[Action item]
Could you filter the records below down to the lines that include the word "transform"?
——————
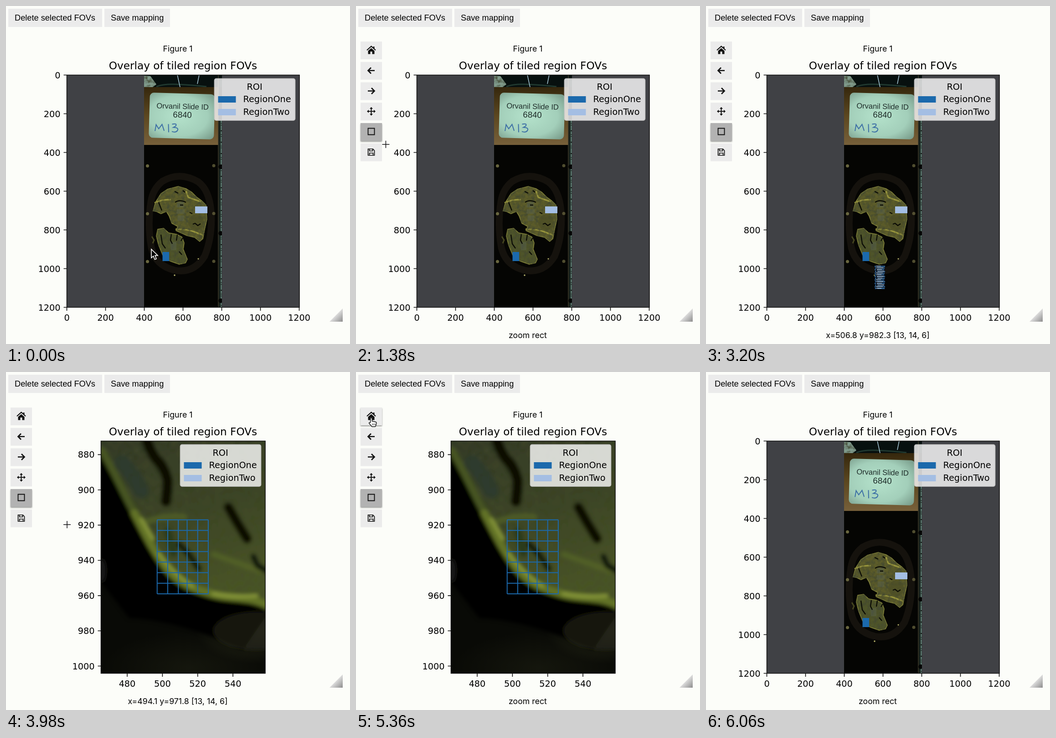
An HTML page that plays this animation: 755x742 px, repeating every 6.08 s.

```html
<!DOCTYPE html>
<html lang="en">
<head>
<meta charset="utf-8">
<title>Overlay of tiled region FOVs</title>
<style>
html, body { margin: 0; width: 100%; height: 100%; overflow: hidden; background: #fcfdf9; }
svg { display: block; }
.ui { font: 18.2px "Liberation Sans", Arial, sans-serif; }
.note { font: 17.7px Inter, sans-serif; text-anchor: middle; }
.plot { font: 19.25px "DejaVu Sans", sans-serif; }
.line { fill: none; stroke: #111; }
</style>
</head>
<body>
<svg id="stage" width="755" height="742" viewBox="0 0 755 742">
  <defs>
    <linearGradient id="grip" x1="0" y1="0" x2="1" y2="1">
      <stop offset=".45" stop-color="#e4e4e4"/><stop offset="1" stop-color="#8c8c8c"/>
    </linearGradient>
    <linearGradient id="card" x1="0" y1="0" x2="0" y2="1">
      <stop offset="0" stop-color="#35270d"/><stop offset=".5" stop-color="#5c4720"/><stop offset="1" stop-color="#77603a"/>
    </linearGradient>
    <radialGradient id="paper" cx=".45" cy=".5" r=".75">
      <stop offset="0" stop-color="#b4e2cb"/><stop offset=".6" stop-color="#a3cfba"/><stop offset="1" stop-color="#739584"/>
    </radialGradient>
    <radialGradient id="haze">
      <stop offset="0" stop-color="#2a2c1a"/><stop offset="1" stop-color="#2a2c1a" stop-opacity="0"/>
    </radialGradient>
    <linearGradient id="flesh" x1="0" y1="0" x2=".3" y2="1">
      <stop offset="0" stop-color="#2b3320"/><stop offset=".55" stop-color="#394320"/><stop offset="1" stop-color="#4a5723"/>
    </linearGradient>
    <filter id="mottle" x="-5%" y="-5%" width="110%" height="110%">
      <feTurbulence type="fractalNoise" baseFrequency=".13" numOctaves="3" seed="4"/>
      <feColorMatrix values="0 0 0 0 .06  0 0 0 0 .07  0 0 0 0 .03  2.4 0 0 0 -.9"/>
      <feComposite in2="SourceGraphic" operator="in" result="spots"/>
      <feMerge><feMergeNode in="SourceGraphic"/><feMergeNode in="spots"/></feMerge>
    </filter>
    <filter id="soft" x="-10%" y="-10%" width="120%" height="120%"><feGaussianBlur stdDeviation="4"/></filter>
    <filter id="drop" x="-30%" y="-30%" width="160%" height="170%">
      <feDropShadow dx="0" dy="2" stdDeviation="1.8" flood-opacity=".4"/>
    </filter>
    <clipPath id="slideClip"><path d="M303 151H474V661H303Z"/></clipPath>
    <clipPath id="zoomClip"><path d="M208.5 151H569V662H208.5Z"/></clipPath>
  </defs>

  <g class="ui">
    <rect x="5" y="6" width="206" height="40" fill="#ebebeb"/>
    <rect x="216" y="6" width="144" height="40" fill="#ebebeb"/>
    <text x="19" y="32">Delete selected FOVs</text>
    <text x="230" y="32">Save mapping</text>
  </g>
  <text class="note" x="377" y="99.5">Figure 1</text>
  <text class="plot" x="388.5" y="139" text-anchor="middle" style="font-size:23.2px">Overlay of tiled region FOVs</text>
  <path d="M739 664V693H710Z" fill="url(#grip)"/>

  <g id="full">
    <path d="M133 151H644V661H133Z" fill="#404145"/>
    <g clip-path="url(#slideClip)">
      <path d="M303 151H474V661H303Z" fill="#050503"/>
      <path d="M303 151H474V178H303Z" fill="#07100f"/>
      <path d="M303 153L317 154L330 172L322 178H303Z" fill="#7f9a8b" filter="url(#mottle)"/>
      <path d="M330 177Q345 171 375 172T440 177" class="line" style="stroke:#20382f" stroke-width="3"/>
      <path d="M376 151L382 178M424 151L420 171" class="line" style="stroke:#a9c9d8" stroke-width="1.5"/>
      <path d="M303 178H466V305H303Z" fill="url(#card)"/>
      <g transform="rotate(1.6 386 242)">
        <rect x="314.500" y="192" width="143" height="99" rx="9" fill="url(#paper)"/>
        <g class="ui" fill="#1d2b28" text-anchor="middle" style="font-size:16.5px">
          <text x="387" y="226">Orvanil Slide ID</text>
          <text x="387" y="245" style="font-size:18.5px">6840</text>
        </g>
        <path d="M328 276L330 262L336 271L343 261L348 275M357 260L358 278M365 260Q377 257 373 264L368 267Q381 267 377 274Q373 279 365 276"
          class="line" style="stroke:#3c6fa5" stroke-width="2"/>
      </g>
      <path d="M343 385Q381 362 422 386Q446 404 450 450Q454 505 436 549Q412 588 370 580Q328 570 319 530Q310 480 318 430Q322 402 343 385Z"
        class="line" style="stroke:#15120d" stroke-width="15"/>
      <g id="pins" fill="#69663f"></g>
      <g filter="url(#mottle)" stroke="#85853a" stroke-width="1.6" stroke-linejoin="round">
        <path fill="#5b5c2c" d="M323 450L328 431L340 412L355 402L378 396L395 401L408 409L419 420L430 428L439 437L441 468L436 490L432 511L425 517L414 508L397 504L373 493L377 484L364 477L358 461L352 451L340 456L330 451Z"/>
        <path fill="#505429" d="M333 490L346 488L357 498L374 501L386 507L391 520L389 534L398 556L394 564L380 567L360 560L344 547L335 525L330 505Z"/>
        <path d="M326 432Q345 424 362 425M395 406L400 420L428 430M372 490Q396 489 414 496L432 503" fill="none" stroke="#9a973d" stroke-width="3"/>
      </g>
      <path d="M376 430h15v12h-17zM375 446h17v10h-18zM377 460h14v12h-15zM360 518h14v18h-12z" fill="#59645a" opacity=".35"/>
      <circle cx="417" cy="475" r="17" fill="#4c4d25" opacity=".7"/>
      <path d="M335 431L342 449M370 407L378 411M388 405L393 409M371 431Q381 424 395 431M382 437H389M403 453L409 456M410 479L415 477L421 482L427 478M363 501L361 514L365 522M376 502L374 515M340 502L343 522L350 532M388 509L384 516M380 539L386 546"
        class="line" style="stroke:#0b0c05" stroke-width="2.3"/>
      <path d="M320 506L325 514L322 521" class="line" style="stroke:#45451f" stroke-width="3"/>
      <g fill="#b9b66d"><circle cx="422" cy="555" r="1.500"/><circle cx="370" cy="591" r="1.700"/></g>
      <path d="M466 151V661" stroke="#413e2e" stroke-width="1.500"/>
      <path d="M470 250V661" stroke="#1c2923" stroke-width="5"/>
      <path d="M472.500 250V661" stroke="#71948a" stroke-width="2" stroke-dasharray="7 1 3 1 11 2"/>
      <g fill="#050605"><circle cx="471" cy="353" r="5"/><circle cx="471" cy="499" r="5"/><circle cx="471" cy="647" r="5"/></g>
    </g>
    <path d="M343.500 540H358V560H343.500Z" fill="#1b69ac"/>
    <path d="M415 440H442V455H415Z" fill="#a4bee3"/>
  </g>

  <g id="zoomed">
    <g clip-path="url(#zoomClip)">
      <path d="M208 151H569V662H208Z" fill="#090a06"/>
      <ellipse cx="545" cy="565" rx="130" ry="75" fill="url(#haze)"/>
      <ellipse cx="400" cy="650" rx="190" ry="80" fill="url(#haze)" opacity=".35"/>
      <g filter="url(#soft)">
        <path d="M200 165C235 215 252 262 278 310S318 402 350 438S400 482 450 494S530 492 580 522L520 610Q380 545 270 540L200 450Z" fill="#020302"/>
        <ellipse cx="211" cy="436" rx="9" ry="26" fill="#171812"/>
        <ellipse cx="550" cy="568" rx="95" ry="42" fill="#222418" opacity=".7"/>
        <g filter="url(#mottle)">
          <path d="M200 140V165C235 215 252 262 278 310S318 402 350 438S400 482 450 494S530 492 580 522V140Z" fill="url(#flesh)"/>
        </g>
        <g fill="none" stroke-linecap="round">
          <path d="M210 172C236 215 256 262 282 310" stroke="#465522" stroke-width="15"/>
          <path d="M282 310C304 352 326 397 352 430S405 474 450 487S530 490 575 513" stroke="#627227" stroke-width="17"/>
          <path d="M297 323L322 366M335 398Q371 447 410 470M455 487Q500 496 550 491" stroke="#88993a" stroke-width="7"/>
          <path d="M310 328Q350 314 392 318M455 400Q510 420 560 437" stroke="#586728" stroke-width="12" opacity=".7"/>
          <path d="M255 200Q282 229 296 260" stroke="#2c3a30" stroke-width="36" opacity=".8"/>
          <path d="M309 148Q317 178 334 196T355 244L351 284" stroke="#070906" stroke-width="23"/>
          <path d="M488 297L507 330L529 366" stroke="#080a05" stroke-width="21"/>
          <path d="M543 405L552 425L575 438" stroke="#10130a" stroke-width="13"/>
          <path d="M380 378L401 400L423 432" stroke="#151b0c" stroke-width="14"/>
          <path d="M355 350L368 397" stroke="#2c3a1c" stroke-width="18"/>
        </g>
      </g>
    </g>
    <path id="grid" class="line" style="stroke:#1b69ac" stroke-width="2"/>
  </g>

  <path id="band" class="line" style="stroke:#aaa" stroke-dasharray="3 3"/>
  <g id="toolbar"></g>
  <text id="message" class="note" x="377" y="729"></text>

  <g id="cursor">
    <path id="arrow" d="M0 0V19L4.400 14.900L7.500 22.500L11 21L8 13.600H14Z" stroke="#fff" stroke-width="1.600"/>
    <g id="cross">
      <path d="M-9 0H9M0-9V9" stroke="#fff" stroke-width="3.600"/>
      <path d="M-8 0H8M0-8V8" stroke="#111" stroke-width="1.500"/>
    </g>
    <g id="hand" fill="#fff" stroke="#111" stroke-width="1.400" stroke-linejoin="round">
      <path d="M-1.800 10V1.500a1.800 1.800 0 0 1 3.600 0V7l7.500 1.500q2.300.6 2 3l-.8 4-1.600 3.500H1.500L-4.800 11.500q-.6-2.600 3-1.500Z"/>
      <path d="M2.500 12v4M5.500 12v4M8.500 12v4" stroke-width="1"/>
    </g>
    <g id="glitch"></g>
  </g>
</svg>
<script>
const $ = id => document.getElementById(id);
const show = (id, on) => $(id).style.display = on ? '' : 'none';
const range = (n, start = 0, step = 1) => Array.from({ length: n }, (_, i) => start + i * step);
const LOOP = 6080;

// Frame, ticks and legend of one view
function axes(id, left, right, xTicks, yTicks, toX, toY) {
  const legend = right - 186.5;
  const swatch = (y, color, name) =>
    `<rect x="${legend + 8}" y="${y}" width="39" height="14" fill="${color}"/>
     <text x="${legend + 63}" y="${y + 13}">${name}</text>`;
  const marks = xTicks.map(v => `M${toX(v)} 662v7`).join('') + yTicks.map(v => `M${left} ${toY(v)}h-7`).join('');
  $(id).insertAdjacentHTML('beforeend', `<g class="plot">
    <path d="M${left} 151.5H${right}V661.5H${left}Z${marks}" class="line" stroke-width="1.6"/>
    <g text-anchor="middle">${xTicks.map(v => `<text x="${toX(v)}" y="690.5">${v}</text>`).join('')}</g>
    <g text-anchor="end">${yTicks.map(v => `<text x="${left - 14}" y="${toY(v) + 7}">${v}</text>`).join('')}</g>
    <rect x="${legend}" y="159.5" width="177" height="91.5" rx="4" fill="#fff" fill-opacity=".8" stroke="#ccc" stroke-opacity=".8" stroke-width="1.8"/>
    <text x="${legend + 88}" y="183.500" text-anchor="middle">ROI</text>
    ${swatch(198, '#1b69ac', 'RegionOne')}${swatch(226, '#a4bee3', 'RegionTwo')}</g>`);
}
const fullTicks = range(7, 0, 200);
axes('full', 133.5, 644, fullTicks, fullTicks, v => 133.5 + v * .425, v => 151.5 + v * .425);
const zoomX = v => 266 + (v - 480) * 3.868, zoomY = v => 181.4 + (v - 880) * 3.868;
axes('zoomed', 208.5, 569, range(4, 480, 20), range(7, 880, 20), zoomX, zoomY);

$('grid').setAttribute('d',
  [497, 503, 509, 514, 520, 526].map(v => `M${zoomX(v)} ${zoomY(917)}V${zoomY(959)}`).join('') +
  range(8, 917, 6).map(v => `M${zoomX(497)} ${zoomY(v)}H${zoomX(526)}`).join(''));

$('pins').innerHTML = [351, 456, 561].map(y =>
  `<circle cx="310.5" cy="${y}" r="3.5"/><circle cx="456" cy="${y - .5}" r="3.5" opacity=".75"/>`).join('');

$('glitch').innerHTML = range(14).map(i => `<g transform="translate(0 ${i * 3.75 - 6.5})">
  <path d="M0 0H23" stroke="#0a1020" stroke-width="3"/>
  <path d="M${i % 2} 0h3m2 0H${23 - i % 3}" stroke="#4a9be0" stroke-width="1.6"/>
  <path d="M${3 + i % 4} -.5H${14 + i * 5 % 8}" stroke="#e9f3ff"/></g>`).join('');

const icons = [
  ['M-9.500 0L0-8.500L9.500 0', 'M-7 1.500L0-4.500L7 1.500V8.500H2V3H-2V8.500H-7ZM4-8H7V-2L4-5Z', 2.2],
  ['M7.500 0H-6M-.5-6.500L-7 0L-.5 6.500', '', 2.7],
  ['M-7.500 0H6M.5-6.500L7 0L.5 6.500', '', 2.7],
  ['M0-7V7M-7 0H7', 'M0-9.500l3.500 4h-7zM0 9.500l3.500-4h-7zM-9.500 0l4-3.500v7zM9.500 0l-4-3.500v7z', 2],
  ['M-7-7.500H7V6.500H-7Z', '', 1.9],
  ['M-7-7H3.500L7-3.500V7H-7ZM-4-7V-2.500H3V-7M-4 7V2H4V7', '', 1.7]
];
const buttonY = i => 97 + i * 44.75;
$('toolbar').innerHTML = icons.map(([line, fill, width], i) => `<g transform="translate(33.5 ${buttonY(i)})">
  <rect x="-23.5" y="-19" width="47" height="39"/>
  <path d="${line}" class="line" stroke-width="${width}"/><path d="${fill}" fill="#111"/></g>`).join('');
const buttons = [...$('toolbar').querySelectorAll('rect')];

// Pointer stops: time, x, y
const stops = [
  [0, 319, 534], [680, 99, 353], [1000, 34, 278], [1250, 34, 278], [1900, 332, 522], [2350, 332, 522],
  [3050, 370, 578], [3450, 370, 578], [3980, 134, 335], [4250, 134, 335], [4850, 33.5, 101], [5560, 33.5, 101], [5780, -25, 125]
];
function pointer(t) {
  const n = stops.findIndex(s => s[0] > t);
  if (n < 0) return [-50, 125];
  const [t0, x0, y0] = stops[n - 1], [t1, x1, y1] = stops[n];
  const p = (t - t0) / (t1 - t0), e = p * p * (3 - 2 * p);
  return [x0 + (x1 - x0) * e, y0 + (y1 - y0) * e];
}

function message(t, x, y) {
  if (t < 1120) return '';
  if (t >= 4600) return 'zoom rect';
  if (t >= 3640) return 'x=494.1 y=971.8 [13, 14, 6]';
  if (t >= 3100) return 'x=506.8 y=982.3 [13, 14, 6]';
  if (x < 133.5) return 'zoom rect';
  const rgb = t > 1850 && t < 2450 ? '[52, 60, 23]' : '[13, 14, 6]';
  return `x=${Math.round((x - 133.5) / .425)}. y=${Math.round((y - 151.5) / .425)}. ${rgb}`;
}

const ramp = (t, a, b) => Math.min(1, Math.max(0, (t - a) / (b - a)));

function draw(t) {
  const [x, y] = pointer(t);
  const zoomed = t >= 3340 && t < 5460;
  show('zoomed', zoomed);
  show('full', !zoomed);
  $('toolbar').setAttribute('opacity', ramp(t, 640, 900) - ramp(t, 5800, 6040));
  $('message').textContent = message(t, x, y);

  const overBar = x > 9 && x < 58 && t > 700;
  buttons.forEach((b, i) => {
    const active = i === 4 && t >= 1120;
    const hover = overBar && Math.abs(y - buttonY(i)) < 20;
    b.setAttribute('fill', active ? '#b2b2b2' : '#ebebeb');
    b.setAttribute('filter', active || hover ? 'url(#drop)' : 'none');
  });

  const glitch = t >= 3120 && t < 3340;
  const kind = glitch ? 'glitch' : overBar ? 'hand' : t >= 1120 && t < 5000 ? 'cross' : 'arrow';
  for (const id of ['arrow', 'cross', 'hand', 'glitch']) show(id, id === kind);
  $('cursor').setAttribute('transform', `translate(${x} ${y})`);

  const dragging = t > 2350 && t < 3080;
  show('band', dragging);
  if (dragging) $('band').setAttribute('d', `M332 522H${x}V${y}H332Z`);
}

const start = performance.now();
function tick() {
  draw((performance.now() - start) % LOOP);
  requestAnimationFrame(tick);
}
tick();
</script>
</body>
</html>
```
——————
[Written reply]
      <g transform="rotate(1.6 386 242)">
$('glitch').innerHTML = range(14).map(i => `<g transform="translate(0 ${i * 3.75 - 6.5})">
$('toolbar').innerHTML = icons.map(([line, fill, width], i) => `<g transform="translate(33.5 ${buttonY(i)})">
  $('cursor').setAttribute('transform', `translate(${x} ${y})`);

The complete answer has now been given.